EXERCISE PROMPT: Show all lines of the entries in which the word "flowers" is found.

[Records contained in a dataset]
-=-=-=-=-
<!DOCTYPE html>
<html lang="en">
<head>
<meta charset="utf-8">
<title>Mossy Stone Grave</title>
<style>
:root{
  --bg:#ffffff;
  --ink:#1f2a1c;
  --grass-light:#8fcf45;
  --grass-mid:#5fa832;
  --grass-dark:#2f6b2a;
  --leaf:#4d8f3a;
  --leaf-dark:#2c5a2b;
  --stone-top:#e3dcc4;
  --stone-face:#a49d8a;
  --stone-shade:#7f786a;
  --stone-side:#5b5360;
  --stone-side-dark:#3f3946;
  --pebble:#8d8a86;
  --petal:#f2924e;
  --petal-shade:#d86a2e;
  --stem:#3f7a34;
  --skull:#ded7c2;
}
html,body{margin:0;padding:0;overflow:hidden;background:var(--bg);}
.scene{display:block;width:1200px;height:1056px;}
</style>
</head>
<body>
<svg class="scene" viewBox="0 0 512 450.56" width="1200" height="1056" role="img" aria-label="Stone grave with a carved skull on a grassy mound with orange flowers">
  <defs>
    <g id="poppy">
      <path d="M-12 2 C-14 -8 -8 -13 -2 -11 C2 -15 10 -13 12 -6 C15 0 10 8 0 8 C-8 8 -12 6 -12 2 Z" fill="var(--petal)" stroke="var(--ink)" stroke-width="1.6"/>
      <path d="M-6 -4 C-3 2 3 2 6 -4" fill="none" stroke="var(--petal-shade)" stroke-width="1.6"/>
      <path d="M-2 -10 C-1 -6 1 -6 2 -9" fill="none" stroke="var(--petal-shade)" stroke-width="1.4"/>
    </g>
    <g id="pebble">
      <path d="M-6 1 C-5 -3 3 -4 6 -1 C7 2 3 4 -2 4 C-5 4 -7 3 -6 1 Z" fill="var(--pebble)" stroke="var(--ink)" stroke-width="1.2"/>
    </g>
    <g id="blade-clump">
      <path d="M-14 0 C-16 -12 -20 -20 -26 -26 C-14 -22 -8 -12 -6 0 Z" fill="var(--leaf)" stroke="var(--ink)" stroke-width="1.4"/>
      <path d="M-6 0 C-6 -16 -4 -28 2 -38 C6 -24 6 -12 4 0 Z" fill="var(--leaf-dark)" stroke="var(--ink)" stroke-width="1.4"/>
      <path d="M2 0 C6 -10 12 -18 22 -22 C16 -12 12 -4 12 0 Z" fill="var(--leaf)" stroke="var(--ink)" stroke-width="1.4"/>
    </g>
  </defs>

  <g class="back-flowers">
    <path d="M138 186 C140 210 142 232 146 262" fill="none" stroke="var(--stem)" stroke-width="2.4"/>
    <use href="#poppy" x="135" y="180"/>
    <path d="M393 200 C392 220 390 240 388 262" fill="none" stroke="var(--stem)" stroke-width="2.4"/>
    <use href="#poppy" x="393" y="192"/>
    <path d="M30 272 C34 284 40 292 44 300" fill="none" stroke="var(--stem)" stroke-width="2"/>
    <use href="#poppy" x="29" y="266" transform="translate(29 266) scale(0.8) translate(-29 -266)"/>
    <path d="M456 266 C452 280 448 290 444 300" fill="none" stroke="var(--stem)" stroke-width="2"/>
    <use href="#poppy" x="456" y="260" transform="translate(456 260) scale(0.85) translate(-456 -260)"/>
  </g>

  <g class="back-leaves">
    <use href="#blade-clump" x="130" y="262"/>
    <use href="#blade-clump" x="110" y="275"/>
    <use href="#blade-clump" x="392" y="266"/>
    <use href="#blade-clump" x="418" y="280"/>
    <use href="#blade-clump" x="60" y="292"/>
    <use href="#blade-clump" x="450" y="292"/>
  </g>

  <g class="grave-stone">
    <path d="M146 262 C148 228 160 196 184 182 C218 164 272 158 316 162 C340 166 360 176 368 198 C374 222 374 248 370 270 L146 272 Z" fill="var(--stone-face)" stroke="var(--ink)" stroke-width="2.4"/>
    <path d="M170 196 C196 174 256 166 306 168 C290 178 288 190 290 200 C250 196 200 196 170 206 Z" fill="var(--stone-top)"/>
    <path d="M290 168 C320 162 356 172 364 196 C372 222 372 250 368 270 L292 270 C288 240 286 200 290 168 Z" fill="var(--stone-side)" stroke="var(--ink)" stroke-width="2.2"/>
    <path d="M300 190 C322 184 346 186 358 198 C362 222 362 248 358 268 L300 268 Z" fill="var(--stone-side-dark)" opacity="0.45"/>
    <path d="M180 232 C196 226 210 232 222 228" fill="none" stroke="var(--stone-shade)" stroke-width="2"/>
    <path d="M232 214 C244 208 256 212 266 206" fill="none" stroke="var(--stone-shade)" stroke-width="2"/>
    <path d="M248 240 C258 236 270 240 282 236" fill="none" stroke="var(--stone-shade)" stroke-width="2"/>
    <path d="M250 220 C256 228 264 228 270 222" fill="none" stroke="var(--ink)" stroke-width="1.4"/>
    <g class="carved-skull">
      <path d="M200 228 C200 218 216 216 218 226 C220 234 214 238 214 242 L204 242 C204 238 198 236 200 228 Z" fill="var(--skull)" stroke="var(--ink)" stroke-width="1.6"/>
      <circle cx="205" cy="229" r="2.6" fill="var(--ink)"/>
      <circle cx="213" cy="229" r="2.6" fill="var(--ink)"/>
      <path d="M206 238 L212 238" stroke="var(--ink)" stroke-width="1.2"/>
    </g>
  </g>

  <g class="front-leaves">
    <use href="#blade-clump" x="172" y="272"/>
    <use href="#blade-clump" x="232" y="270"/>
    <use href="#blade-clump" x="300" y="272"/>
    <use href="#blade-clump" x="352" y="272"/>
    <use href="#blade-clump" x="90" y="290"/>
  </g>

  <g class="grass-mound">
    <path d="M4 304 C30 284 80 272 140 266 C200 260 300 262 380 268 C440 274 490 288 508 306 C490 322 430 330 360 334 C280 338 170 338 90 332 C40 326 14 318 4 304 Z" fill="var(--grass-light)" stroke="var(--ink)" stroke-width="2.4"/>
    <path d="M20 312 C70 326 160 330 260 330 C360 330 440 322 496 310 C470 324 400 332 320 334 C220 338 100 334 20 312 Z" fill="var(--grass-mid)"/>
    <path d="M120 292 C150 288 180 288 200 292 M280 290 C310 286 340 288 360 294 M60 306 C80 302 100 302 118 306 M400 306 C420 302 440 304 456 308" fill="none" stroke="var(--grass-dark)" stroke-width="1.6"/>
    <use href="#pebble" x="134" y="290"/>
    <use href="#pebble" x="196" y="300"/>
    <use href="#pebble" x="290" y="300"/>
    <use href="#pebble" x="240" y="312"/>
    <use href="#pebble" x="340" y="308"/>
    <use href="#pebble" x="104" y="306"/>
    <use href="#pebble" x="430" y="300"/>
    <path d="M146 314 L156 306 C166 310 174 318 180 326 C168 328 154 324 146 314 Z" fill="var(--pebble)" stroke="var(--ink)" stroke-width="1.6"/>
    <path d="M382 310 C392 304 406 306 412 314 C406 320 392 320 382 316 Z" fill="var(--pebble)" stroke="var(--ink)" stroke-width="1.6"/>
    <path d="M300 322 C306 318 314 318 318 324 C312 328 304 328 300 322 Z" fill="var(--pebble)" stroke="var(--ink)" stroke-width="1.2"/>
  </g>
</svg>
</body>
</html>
-=-=-=-=-
TASK ANSWER:
<svg class="scene" viewBox="0 0 512 450.56" width="1200" height="1056" role="img" aria-label="Stone grave with a carved skull on a grassy mound with orange flowers">
  <g class="back-flowers">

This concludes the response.